• [Task goal]
Leaving out every picture, retype the lines below from the top through the one that contains "border-box; margin: 0;".

• [Extracted material]
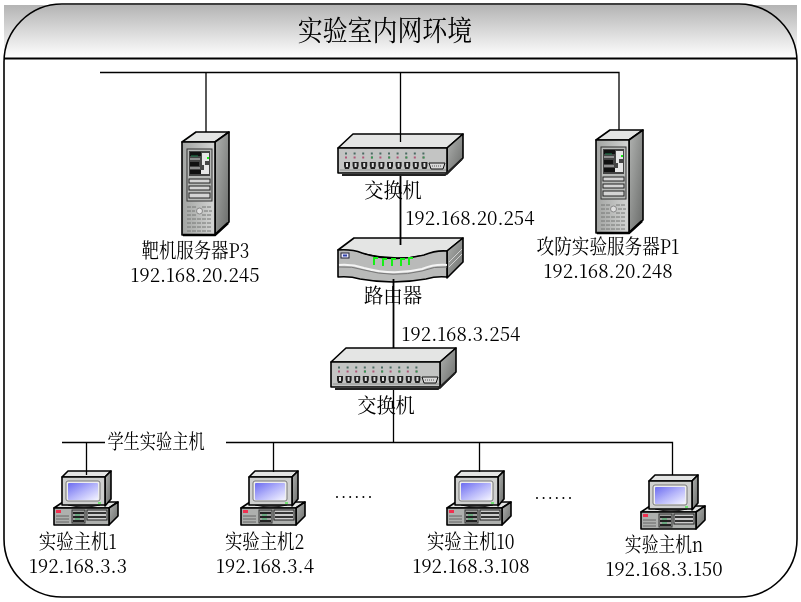
<!DOCTYPE html>
<html lang="zh-CN">
<head>
<meta charset="utf-8">
<title>实验室内网环境</title>
<style>
:root {
  --ink: #000;
  --paper: #fff;
  --header-top: #b4b4b4;
  --face: #c3c4c3;
  --face-light: #e4e5e4;
  --face-dark: #8a8c8a;
  --shade: #686a68;
  --led: #16f016;
  --led-red: #f03050;
}
* { box-sizing: border-box; margin: 0; }
html, body { width: 801px; height: 602px; overflow: hidden; background: var(--paper); }
.diagram {
  position: relative;
  width: 801px;
  height: 602px;
  overflow: hidden;
  color: var(--ink);
  font-family: "Noto Serif CJK SC", "Noto Serif CJK JP", "Noto Serif", serif;
}
.network { position: absolute; inset: 0; }
.title {
  position: absolute;
  left: 4px;
  top: 4px;
  width: 762px;
  height: 50px;
  line-height: 50px;
  text-align: center;
  font-size: 28px;
  font-weight: 400;
  transform: scaleX(.89);
}
.label {
  position: absolute;
  left: var(--x);
  top: var(--y);
  display: flex;
  flex-direction: column;
  align-items: center;
  transform: translateX(-50%);
  white-space: nowrap;
  line-height: 24px;
}
.name { font-size: 20px; transform: scaleX(var(--fit, .87)); }
.address { font-size: 18.6px; }
.outline { stroke: var(--ink); stroke-width: 1.6; stroke-linejoin: round; }
.cable { fill: none; stroke: var(--ink); stroke-width: 1.3; }
</style>
</head>
<body>
<main class="diagram">
  <svg class="network" width="801" height="602" viewBox="0 0 801 602" aria-hidden="true">
    <defs>
      <linearGradient id="header-fill" x1="0" y1="0" x2="0" y2="1">
        <stop offset="0" stop-color="var(--header-top)"/>
        <stop offset="1" stop-color="var(--paper)"/>
      </linearGradient>
      <linearGradient id="side-fill" x1="0" y1="0" x2="1" y2="1">
        <stop offset="0" stop-color="#b2b4b2"/>
        <stop offset="1" stop-color="var(--shade)"/>
      </linearGradient>
      <linearGradient id="front-fill" x1="0" y1="0" x2="1" y2="0">
        <stop offset="0" stop-color="#a2a4a2"/>
        <stop offset="1" stop-color="#d4d5d4"/>
      </linearGradient>
      <linearGradient id="screen-fill" x1="0" y1="0" x2="1" y2="1">
        <stop offset="0" stop-color="#6c6cf0"/>
        <stop offset=".5" stop-color="#b4b4fa"/>
        <stop offset="1" stop-color="#f4f4ff"/>
      </linearGradient>

      <g id="port">
        <path d="M0 0h6v4l-1 3h-4l-1-3z" fill="#222"/>
        <path d="M2 1h2v4h-2z" fill="#ddd"/>
      </g>

      <g id="server">
        <path d="M0 10 14 0H47L33 10Z" fill="var(--face-light)" class="outline"/>
        <path d="M33 10 47 0V90L33 103Z" fill="url(#side-fill)" class="outline"/>
        <rect y="10" width="33" height="93" fill="url(#front-fill)" class="outline"/>
        <rect x="5" y="17" width="25" height="52" fill="#b8bab8" stroke="#333"/>
        <rect x="7" y="19" width="21" height="25" fill="#444"/>
        <path d="M8 22h11M8 32h9M8 40h11" stroke="#111" stroke-width="4"/>
        <path d="M8 27h10M8 36h10" stroke="#d8d8d8"/>
        <path d="M20 21h7v8h-4v4h4v9h-8v-4h3v-5h-2z" fill="#e6e6e6"/>
        <path d="M9 24h7" stroke="#208050"/>
        <rect x="25" y="25" width="2" height="2" fill="var(--led)"/>
        <g fill="#d4d4d4" stroke="#222">
          <rect x="7" y="47" width="21" height="4"/>
          <rect x="7" y="54" width="21" height="4"/>
          <rect x="7" y="61" width="21" height="5"/>
        </g>
        <path d="M5 75h10M20 75h10M5 79h8M22 79h8M5 83h10M20 83h10M5 87h25M5 91h25M5 95h25M5 99h25" stroke="#747674" stroke-dasharray="4 1"/>
        <circle cx="17.5" cy="79" r="3" fill="#ddd" stroke="#888"/>
        <path d="M1 103h32l13-12" fill="none" stroke="var(--ink)" stroke-width="2.4"/>
      </g>

      <g id="switch">
        <path d="M0 14 15 0H125L109 14Z" fill="var(--face-light)" class="outline"/>
        <path d="M109 14 125 0V24L109 40Z" fill="url(#side-fill)" class="outline"/>
        <rect y="14" width="109" height="25" fill="var(--face)" class="outline"/>
        <path d="M4 41H107L124 25" fill="none" stroke="#222" stroke-width="2"/>
        <path d="M2 36h106" stroke="#8f918f"/>
        <path d="M7 19.5h80" stroke="#4a6a62" stroke-width="2" stroke-dasharray="2 6.6"/>
        <path d="M7 23.5h80" stroke="#b05878" stroke-width="2" stroke-dasharray="2 6.6"/>
        <path d="M33 23.5h54" stroke="#2f9a55" stroke-width="2" stroke-dasharray="2 15.2"/>
        <use href="#port" x="6" y="28"/>
        <use href="#port" x="14.6" y="28"/>
        <use href="#port" x="23.2" y="28"/>
        <use href="#port" x="31.8" y="28"/>
        <use href="#port" x="40.4" y="28"/>
        <use href="#port" x="49" y="28"/>
        <use href="#port" x="57.6" y="28"/>
        <use href="#port" x="66.2" y="28"/>
        <use href="#port" x="74.8" y="28"/>
        <use href="#port" x="83.4" y="28"/>
        <path d="M91 29h16l-2 6h-12z" fill="#d8d8d8" stroke="#111"/>
        <path d="M94 32h10" stroke="#555" stroke-dasharray="1 1"/>
      </g>

      <g id="router">
        <path d="M0 12 16 0H125L109 13Q100 14 90 17Q55 24 22 15Q12 12 0 12Z" fill="var(--face-light)" class="outline"/>
        <path d="M109 13 125 0V24L109 40Z" fill="url(#side-fill)" class="outline"/>
        <path d="M111 24 124 11M111 29 124 16" stroke="#d0d0d0"/>
        <path d="M0 12Q14 11 24 15Q55 25 86 17Q98 12 109 13V39Q98 38 88 41Q55 47 22 41Q12 38 0 39Z" fill="#b9bab9" class="outline"/>
        <path d="M1 27Q14 26 26 30Q55 38 84 31Q96 26 109 27" fill="none" stroke="#f4f4f4" stroke-width="2"/>
        <path d="M1 29Q14 28 26 32Q55 40 84 33Q96 28 109 29" fill="none" stroke="#777"/>
        <rect x="3" y="15" width="8" height="5" fill="#e8e8ff" stroke="#223"/>
        <path d="M5 17.5h4" stroke="#3344aa" stroke-width="2"/>
        <path d="M36 27v-7h4M45 28v-7h4M54 28v-7h4M63 28v-7h4M71 27v-7h4" fill="none" stroke="var(--led)" stroke-width="2"/>
      </g>

      <g id="workstation">
        <path d="M0 37 9 31H64L55 37Z" fill="var(--face-light)" class="outline"/>
        <path d="M55 37 64 31V45L55 54Z" fill="url(#side-fill)" class="outline"/>
        <rect y="37" width="55" height="17" fill="#aeb0ae" class="outline"/>
        <rect x="2" y="39" width="5" height="3" fill="var(--led-red)"/>
        <path d="M2 45h13M2 48h13M2 51h13" stroke="#666"/>
        <rect x="18" y="39" width="13" height="13" fill="#a0a2a0" stroke="#333"/>
        <path d="M19 42h11M19 46h11M19 50h11" stroke="#222" stroke-width="2"/>
        <path d="M21 44h5M21 48h5" stroke="#35b060"/>
        <rect x="33" y="39" width="20" height="10" fill="#ccc" stroke="#222"/>
        <path d="M34 42h18M34 46h18" stroke="#333" stroke-width="2"/>
        <path d="M14 34Q30 38 46 34V32H14Z" fill="#777" stroke="#222"/>
        <path d="M8 6 14 0H57L51 6Z" fill="var(--face-light)" class="outline"/>
        <path d="M51 6 57 0V28L51 35Z" fill="url(#side-fill)" class="outline"/>
        <rect x="8" y="6" width="43" height="28" fill="#cfd0cf" class="outline"/>
        <rect x="12" y="10" width="34" height="20" rx="2" fill="#eee" stroke="#777"/>
        <rect x="14" y="12" width="30" height="17" rx="1" fill="url(#screen-fill)"/>
        <path d="M44 32h3" stroke="var(--led)"/>
      </g>
    </defs>

    <g id="frame">
      <rect x="4" y="5" width="793" height="53" fill="url(#header-fill)"/>
      <rect x="4" y="4" width="793" height="593" rx="58" fill="none" stroke="var(--ink)" stroke-width="1.6"/>
      <path d="M4 58.5H797" stroke="var(--ink)" stroke-width="2"/>
    </g>

    <g id="devices">
      <use href="#server" x="182" y="132"/>
      <use href="#server" x="596" y="130"/>
      <use href="#switch" x="338" y="134"/>
      <use href="#router" x="338" y="238"/>
      <use href="#switch" x="331" y="348"/>
      <use href="#workstation" x="54" y="471"/>
      <use href="#workstation" x="241" y="471"/>
      <use href="#workstation" x="447" y="471"/>
      <use href="#workstation" x="641" y="475"/>
    </g>

    <g id="cables" class="cable">
      <path d="M100 72.5H619V130M206 72.5V132M400.500 72.5V142"/>
      <path d="M400.500 176V245M393.500 279V348" stroke-width="1.8"/>
      <path d="M393.500 390V442.500"/>
      <path d="M62 442.500H105M86.500 442.500V475"/>
      <path d="M226 442.500H672.500V475M273.500 442.500V472M479.500 442.500V472"/>
    </g>

    <g id="more-hosts" fill="none" stroke="var(--ink)" stroke-width="2" stroke-linecap="round" stroke-dasharray="0 6.6">
      <path d="M337 497H371"/>
      <path d="M537 498H571"/>
    </g>
  </svg>

  <h1 class="title">实验室内网环境</h1>

  <div class="label" style="--x:195px;--y:238px"><span class="name">靶机服务器P3</span><span class="address">192.168.20.245</span></div>
  <div class="label" style="--x:608px;--y:234px"><span class="name" style="--fit:.88">攻防实验服务器P1</span><span class="address">192.168.20.248</span></div>

  <div class="label" style="--x:393px;--y:178px"><span class="name" style="--fit:.96">交换机</span></div>
  <div class="label" style="--x:470px;--y:205px"><span class="address">192.168.20.254</span></div>
  <div class="label" style="--x:393px;--y:283px"><span class="name" style="--fit:.97">路由器</span></div>
  <div class="label" style="--x:461px;--y:321px"><span class="address">192.168.3.254</span></div>
  <div class="label" style="--x:386px;--y:393px"><span class="name" style="--fit:.96">交换机</span></div>

  <div class="label" style="--x:156px;--y:429px"><span class="name" style="--fit:.81">学生实验主机</span></div>

  <div class="label" style="--x:78px;--y:529px"><span class="name">实验主机1</span><span class="address">192.168.3.3</span></div>
  <div class="label" style="--x:265px;--y:529px"><span class="name">实验主机2</span><span class="address">192.168.3.4</span></div>
  <div class="label" style="--x:471px;--y:529px"><span class="name">实验主机10</span><span class="address">192.168.3.108</span></div>
  <div class="label" style="--x:664px;--y:532px"><span class="name" style="--fit:.84">实验主机n</span><span class="address">192.168.3.150</span></div>
</main>
</body>
</html>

• [Reply to the exercise]
<!DOCTYPE html>
<html lang="zh-CN">
<head>
<meta charset="utf-8">
<title>实验室内网环境</title>
<style>
:root {
  --ink: #000;
  --paper: #fff;
  --header-top: #b4b4b4;
  --face: #c3c4c3;
  --face-light: #e4e5e4;
  --face-dark: #8a8c8a;
  --shade: #686a68;
  --led: #16f016;
  --led-red: #f03050;
}
* { box-sizing: border-box; margin: 0; }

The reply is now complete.